According to data from the LFS, employment saw strong growth in 2016 Q1 of 3.3% year-on-year. However, before analysing the figures, we need to make two brief technical points. Firstly, the job separation rate is the ratio between the number of people who have lost or left their employment and the number of employed people in the previous quarter. The job finding rate is defined in the same way but with those people who have found employment. Secondly, the seasonal nature of Spain's labour market means that, in the first three months of the year, there are systematic falls in employment; i.e. a higher job separation rate than the job finding rate.
Moving on to our analysis of the data, in 2016 Q1 the job separation rate was 6.5%, very similar to the one prior to the crisis, slightly lower than the one for 2015 Q1 and far below the figure recorded, on average, during the recession. The job finding rate increased a little to 6.2% but was still below its 2007 level. These data show that the improvement in employment is particularly due to fewer job losses.
Looking at the employment transitions of the three main sectors in the economy, it is encouraging to see that, in 2016 Q1, the job finding rate for industry was higher than in 2007 Q1 and that, moreover, it exceeded the job separation rate for the same quarter. The services sector also performed relatively well in 2016 Q1 although there is still room for improvement compared with 2007.
From this analysis of labour flows we can surmise that employment's recovery in industry and services is mature, something that can also be observed in the data for registered workers affiliated to Social Security. In 2015 Q1 job creation intensified, supported by employment in the public sector and in construction related to public tenders. At the time there were fears this growth in employment might quickly run out of steam once the temporary support from the public sector had dwindled. However, in the second half of the year other sectors livened up, helping employment to continue growing at a high rate. Recently it had been assumed that the fact that Easter fell entirely in March may have temporarily contributed to the growth in employment in 2016 Q1. However, the employment figures for April seem to rule out this possibility as, with the exception of public administration, all sectors (and not just tourism) made a positive contribution to the year-on-year growth rate in Social Security contributors.
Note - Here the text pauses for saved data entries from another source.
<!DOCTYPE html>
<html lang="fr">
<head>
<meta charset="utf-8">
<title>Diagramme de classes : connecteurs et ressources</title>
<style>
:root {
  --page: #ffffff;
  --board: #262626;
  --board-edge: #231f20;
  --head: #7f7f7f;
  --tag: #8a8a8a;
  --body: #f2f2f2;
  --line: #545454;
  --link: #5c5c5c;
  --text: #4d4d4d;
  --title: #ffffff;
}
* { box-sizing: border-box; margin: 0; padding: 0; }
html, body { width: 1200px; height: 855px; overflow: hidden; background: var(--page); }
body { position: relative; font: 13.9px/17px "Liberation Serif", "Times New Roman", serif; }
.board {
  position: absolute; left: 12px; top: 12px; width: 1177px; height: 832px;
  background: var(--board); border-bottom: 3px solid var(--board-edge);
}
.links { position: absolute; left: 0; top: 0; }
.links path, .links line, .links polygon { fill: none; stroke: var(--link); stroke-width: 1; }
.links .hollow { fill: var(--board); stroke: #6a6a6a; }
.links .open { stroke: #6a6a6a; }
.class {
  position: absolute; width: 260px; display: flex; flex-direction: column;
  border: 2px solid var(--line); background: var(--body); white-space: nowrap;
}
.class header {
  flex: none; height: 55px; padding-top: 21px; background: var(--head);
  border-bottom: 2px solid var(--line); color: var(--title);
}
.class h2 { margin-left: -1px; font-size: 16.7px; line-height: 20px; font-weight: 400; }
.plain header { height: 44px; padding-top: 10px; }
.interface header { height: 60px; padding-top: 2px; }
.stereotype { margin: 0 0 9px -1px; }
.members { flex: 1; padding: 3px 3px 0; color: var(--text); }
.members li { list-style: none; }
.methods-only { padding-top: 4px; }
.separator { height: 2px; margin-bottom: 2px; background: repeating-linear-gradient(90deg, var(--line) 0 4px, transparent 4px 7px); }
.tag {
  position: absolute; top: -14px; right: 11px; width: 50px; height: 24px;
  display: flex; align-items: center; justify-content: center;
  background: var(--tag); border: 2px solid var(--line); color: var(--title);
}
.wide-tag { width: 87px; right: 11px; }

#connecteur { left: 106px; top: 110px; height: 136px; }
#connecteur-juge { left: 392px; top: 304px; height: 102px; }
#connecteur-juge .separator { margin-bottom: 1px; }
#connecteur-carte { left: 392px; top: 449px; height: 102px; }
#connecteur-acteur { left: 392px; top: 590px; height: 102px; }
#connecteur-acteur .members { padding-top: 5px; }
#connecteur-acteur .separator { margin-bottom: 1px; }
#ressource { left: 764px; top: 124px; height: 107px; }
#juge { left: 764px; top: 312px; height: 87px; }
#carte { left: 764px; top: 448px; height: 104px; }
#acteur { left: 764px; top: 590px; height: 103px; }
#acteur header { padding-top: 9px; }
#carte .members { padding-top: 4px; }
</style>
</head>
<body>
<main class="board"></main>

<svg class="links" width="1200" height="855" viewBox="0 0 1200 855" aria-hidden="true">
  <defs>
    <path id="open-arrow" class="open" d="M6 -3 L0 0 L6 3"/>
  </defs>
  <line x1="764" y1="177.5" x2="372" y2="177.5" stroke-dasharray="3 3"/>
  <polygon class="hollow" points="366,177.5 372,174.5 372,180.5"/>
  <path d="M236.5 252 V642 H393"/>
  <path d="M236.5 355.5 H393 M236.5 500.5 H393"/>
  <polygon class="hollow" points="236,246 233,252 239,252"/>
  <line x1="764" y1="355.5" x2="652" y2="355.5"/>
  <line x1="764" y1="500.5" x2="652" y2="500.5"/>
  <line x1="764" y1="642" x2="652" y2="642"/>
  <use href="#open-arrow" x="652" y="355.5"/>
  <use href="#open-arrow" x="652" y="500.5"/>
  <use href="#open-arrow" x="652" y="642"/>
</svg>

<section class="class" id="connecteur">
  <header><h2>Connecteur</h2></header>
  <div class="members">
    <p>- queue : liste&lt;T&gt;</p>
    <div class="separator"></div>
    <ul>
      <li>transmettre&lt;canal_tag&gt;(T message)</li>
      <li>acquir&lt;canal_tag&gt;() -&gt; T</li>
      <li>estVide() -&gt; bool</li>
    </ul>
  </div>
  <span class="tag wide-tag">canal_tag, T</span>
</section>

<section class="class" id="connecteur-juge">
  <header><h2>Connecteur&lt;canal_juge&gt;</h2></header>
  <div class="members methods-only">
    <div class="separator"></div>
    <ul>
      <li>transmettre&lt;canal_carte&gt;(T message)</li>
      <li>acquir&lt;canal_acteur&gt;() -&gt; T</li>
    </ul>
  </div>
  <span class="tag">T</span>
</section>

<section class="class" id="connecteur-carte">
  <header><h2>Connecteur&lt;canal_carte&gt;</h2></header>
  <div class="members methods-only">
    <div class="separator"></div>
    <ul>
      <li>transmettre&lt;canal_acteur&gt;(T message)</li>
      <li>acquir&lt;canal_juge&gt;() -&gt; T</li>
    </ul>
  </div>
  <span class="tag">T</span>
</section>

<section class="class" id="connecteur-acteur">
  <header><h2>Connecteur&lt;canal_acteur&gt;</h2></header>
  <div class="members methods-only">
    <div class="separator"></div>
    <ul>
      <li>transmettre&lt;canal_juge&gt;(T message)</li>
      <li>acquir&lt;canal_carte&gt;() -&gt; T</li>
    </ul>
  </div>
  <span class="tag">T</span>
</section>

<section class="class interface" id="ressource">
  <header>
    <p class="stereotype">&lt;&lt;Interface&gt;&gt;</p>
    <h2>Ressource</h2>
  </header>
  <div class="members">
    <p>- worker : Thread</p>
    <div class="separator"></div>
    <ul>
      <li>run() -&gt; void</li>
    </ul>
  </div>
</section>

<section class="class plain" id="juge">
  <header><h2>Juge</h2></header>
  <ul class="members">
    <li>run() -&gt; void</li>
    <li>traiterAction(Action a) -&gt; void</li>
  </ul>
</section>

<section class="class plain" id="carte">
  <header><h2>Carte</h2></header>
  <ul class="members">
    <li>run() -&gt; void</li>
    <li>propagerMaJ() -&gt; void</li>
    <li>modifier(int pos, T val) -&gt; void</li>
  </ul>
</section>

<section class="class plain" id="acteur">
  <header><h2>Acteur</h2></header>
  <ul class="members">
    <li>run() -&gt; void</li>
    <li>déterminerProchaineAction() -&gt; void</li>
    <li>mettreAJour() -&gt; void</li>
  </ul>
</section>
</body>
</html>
In summary, the favourable performance of less seasonal sectors seems to suggest that the recovery in employment will continue.